West African cuisine takes the spotlight on YouTube

  • By Christin Parcerisa + Culture & Trends team
  • Contributor
  • Apr.12.2021
West African cuisine takes the spotlight on YouTube
Creators are hosting mukbangs with fufu and egusi.

Food videos never fail to impress, and the mukbang trend, which features creators eating large amounts of food, just got tastier. Since January, African American creators have shared with viewers their experience of tasting West African food (mostly Nigerian) for the first time. Fufu and egusi are two of these spicy, traditional dishes making the rounds. And creators haven’t failed to take us along for the delicious ride. 


How does it feel on the tongue? What texture does it have? How does it smell? These videos are such a descriptive trip via all five senses. And the proof is in the fufu: Videos related to mukbangs with "fufu" or "egusi" in the title have been viewed over 25 million times this year to date (January - March 2021).

How it started 


At the beginning of the year, TikToker Joeneen Hull published a video trying these dishes, and it wasn’t long before the terms "fufu" and "egusi" began flooding YouTube. 

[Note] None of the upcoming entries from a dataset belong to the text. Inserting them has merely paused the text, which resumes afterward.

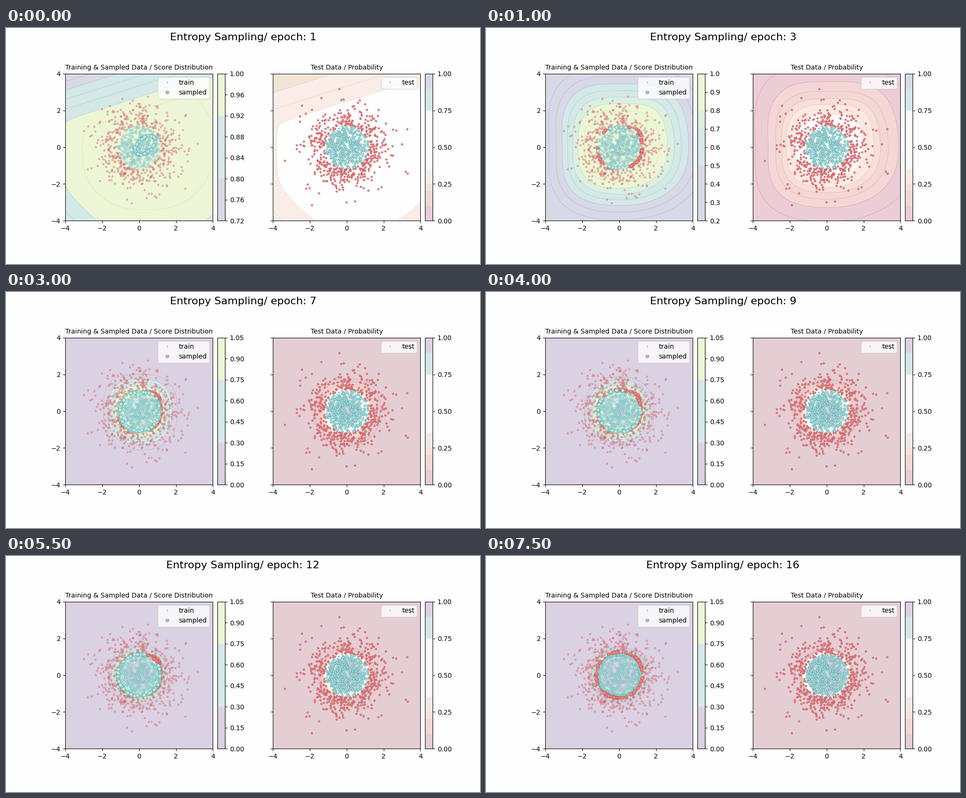
A matplotlib script that plays this animation: 1000x500 px, repeating every 8 s.

```python
import numpy as np
import matplotlib.pyplot as plt
from matplotlib.animation import FuncAnimation
from matplotlib.lines import Line2D

EPOCHS = 16
PAPER = "#fefefe"
RADIUS = np.sqrt(2 * np.log(2))      # median radius splits the two classes
Z_OUTER = -2.88                      # logit on the outer contour

fig = plt.figure(figsize=(10, 5), dpi=100, facecolor=PAPER)


def panel(x, width):
    return fig.add_axes([x / 1000, 91.8 / 500, width / 1000, 311.4 / 500])


ax_train, bar_train = panel(125, 311.4), panel(446.4, 15.6)
ax_test, bar_test = panel(563, 311.4), panel(884.4, 15.6)
heading = fig.suptitle("", fontsize=16)

# ---------------------------------------------------------------- data
train = np.random.RandomState(0).normal(size=(1000, 2))

# outlying test points, in pixels
FAR = [(846, 214), (835, 246), (843, 304), (847, 308), (588, 281), (703, 129),
       (645, 375), (718, 369), (736, 367), (624, 164), (665, 148), (707, 152),
       (712, 151), (746, 153), (620, 187), (620, 198), (632, 181), (645, 173),
       (823, 217), (816, 215), (613, 248), (621, 247), (613, 256), (619, 262),
       (633, 340), (640, 339), (660, 350), (697, 346), (754, 339), (764, 344),
       (785, 341), (792, 337), (808, 293), (802, 278), (816, 270), (812, 269),
       (815, 250), (806, 256), (801, 202), (786, 173), (784, 186), (757, 161),
       (742, 158), (636, 331)]
far = (np.array(FAR) - (718.7, 252.5)) / (38.92, -38.92)
test = np.random.RandomState(7).normal(size=(1000, 2))
test = np.vstack([test[np.hypot(*test.T) < 2.35], far])

# ---------------------------------------------------------------- model
# Per key epoch: outer contour (left, right, top, bottom, squareness, bulge),
# decision boundary (same six), logit at the centre, wobble.
KEYS = [3, 5, 7, 10, 13, 16]
SHAPES = np.array([
    [3.90, 4.60, 4.40, 3.90, 2.8, .03, 1.18, 1.23, 1.08, 1.12, 2.3, .14, 0.60, .020],
    [2.45, 2.70, 2.60, 2.43, 3.0, .06, 1.15, 1.20, 1.12, 1.12, 2.2, .12, 1.25, .015],
    [1.68, 1.77, 1.75, 1.80, 2.6, .02, 1.05, 1.08, 1.07, 1.07, 2.0, .13, 2.60, .010],
    [1.66, 1.62, 1.64, 1.58, 2.2, .02, 1.20, 1.15, 1.22, 1.15, 2.0, .13, 3.30, .005],
    [1.44, 1.45, 1.44, 1.42, 2.0, .02, 1.12, 1.10, 1.12, 1.10, 2.0, .05, 5.00, .003],
    [1.44, 1.48, 1.46, 1.42, 2.0, .01, 1.26, 1.24, 1.28, 1.22, 2.0, .06, 6.00, .003],
])

side = np.linspace(-4, 4, 101)
gx, gy = np.meshgrid(side, side)


def params(epoch):
    return np.array([np.interp(epoch, KEYS, col) for col in SHAPES.T])


def outline(angle, left, right, top, bottom, power, bulge):
    c, s = np.cos(angle), np.sin(angle)
    a = np.where(c < 0, left, right)
    b = np.where(s < 0, bottom, top)
    r = (np.abs(c / a) ** power + np.abs(s / b) ** power) ** (-1 / power)
    off = np.angle(np.exp(1j * (angle - np.pi / 4)))
    return r * (1 + bulge * np.exp(-(off / .35) ** 2))


def ring_logit(epoch):
    p = params(epoch)
    angle, r = np.arctan2(gy, gx), np.hypot(gx, gy)
    outer = outline(angle, *p[:6])
    outer *= 1 + p[13] * (np.sin(3 * angle + 1) + .6 * np.sin(5 * angle + 2))
    inner = outline(angle, *p[6:12])
    z = Z_OUTER * (r - inner) / (outer - inner)
    z = np.where(z < Z_OUTER, Z_OUTER + .8 * (z - Z_OUTER), z)
    return np.where(r < inner, p[12] * (1 - (r / inner) ** 2), z)


def first_logit():
    # direction, distance, logit there and slope of each flat side
    planes = [(-.3, .95, 2.59, -.685, .29), (-1, 0, 2.95, -.44, .20),
              (-.7, -.7, 4.50, -.685, .22), (0, -1, 3.40, -.45, .12)]
    parts = [.08 * (1 - np.hypot(gx - .3, gy - .1) / .55)]
    for dx, dy, dist, level, slope in planes:
        parts.append(level - slope * (dx * gx + dy * gy - dist))
    return -np.log(sum(np.exp(-20 * z) for z in parts)) / 20


def probability(epoch):
    if epoch == 1:
        z = first_logit()
    elif epoch == 2:
        z = (first_logit() + ring_logit(3)) / 2
    else:
        z = ring_logit(epoch)
    return 1 / (1 + np.exp(-z))


def entropy(p):
    return -(p * np.log2(p) + (1 - p) * np.log2(1 - p))


def sampled(epoch):
    rng = np.random.RandomState(100 + epoch)
    angle = rng.uniform(-np.pi, np.pi, 55)
    noise = rng.normal(0, .015, 55)
    if epoch == 1:
        u, v = (.64 + noise) * np.cos(angle), (.38 + noise) * np.sin(angle)
        tilt = np.radians(40)
        return np.column_stack([.32 + u * np.cos(tilt) - v * np.sin(tilt),
                                .12 + u * np.sin(tilt) + v * np.cos(tilt)])
    r = outline(angle, *params(epoch)[6:12]) + noise
    pts = np.column_stack([r * np.cos(angle), r * np.sin(angle)])
    return pts * .76 + (.15, .05) if epoch == 2 else pts


# ---------------------------------------------------------------- colours
TEAL, MINT, LIME = "#d4e8e7", "#daf0e1", "#ecf6d6"
LAV_LINE = "#b7b5d2"
LINES = {TEAL: "#a6d3d1", MINT: "#b4dcc4", LIME: "#d5e6b0"}
PINK_LINES = ["#cfa4b2", "#eab0a8", "#efc4ae", "#f1d3c6"]


def lavender(epoch):
    return "#d7d9e7" if epoch <= 3 else "#dad1e2"


def pinks(epoch):
    if epoch == 1:
        return ["#e7cdd7", "#eed9d4", "#f2e4d7", "#faede8"]
    if epoch <= 3:
        return ["#ebcdd5", "#f2d7d6", "#f6e0d9", "#fbeae3"]
    return ["#e4cdd3", "#f4d6d3", "#f8e2d8", "#f2e8e5"]


def score_levels(epoch):
    low, step, count = {1: (.72, .04, 7), 2: (.32, .08, 9),
                        3: (.2, .1, 8)}.get(epoch, (0, .15, 7))
    return low + step * np.arange(count + 1)


def score_bands(epoch, count):
    fills, lines = [], []
    for share in np.linspace(0, 1, count):
        if share < .31:
            fills.append(lavender(epoch))
            lines.append(LAV_LINE)
        else:
            fill = TEAL if share < .69 else MINT if share < .8 else LIME
            fills.append(fill)
            lines.append(LINES[fill])
    return fills, lines


def prob_bands(epoch):
    fills, lines = [], []
    for mid in np.arange(.025, 1, .05):
        if mid < .35:
            i = np.searchsorted([.1, .2, .25], mid)
            fills.append(pinks(epoch)[i])
            lines.append(PINK_LINES[i])
        elif mid < .75:
            fills.append(PAPER)
            lines.append(PAPER)
        else:
            fills.append(TEAL if mid < .9 else lavender(epoch))
            lines.append(LINES[TEAL] if mid < .9 else LAV_LINE)
    return fills, lines


# ---------------------------------------------------------------- drawing
def draw_field(ax, values, levels, fills, lines):
    values = np.clip(values, levels[0] + 1e-6, levels[-1] - 1e-6)
    ax.contourf(gx, gy, values, levels=levels, colors=fills, zorder=0)
    ax.contour(gx, gy, values, levels=levels[1:-1], colors=lines[:-1],
               linewidths=.6, zorder=1)


def draw_points(ax, pts, size, alpha, zorder):
    inside = np.hypot(*pts.T) < RADIUS
    for mask, face, edge in ((~inside, "#f08080", "#b8525a"),
                             (inside, "#afeeee", "#5f9ea0")):
        ax.scatter(*pts[mask].T, s=size, c=face, edgecolors=edge,
                   linewidths=.5, alpha=alpha, zorder=zorder)


def draw_bar(ax, levels, fills, ticks, fmt):
    ax.clear()
    for low, high, fill in zip(levels[:-1], levels[1:], fills):
        ax.axhspan(low, high, color=fill, lw=0, zorder=0)
    ax.set(xlim=(0, 1), ylim=(levels[0], levels[-1]), xticks=[])
    ax.yaxis.tick_right()
    ax.set_yticks(ticks, [fmt % t for t in ticks])


def dress(ax, title, entries):
    ax.set(xlim=(-4, 4), ylim=(-4, 4), facecolor=PAPER)
    ax.set_xticks(range(-4, 5, 2))
    ax.set_yticks(range(-4, 5, 2))
    ax.set_title(title, fontsize=10)
    handles = [Line2D([], [], ls="", marker="o", ms=size, mew=0,
                      color="#b4b4b4", label=name) for name, size in entries]
    ax.legend(handles=handles, loc="upper right").set_zorder(10)


def draw(step):
    epoch = step + 1
    heading.set_text(f"Entropy Sampling/ epoch: {epoch}")
    p = probability(epoch)

    ax_train.clear()
    levels = score_levels(epoch)
    fills, lines = score_bands(epoch, len(levels) - 1)
    draw_field(ax_train, entropy(p), levels, fills, lines)
    known = np.vstack([train] + [sampled(e) for e in range(1, epoch)])
    draw_points(ax_train, known, 7, .5, 3)
    draw_points(ax_train, sampled(epoch), 27, 1, 4)
    dress(ax_train, "Training & Sampled Data / Score Distribution",
          [("train", 2.2), ("sampled", 6)])
    draw_bar(bar_train, levels, fills, levels, "%.1f" if epoch == 3 else "%.2f")

    ax_test.clear()
    levels = np.linspace(0, 1, 21)
    fills, lines = prob_bands(epoch)
    draw_field(ax_test, p, levels, fills, lines)
    draw_points(ax_test, test, 7, 1, 3)
    dress(ax_test, "Test Data / Probability", [("test", 2.2)])
    ax_test.tick_params(labelleft=False)
    draw_bar(bar_test, levels, fills, np.linspace(0, 1, 5), "%.2f")
    return []


anim = FuncAnimation(fig, draw, frames=EPOCHS, init_func=lambda: [],
                     interval=500, repeat=True, repeat_delay=0)
plt.show()
```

Several videos began passing the 1 million views mark, including GOTDAMN ZO’s, Vlogs by DK4L and Tae AND Lou’s


And the trend just keeps growing: Views of videos related to mukbang with "fufu" or "egusi" in the title have increased over 100X during January-March 2021, when compared to the same period last year.


What are fufu and egusi?


If you’re suddenly craving a mouthful of these spicy dishes, here are some facts you should know. 


Fufu is a dough made from boiled and pounded starchy fruits or roots, such as plantains, cassava, or taro. The dish reportedly originated in Ghana, but it’s also popular across West Africa. If you plan to try it, know that it’s pretty sticky. So you’ll want to take a small piece of it, shape it like a little spoon and then scoop on the egusi. 


Egusi is a Nigerian soup made with seeds of the same name. It usually includes leafy vegetables and meat -- with goat being the most popular. 


The novelty factor


The novelty of tasting African food for Black creators comes from both the connection and distance between these two cultures. Many creators lack familiarity with how to eat it. They’re unsure of  how to dip their fingers in the plate, knead the fufu with their hands, or even swallow without chewing it. The trend has given creators of various backgrounds and ethnicities (like emmymade) the chance to connect with African culture through food. 


Because food is much more than just its ingredients. It’s a window into history, emotions and traditions.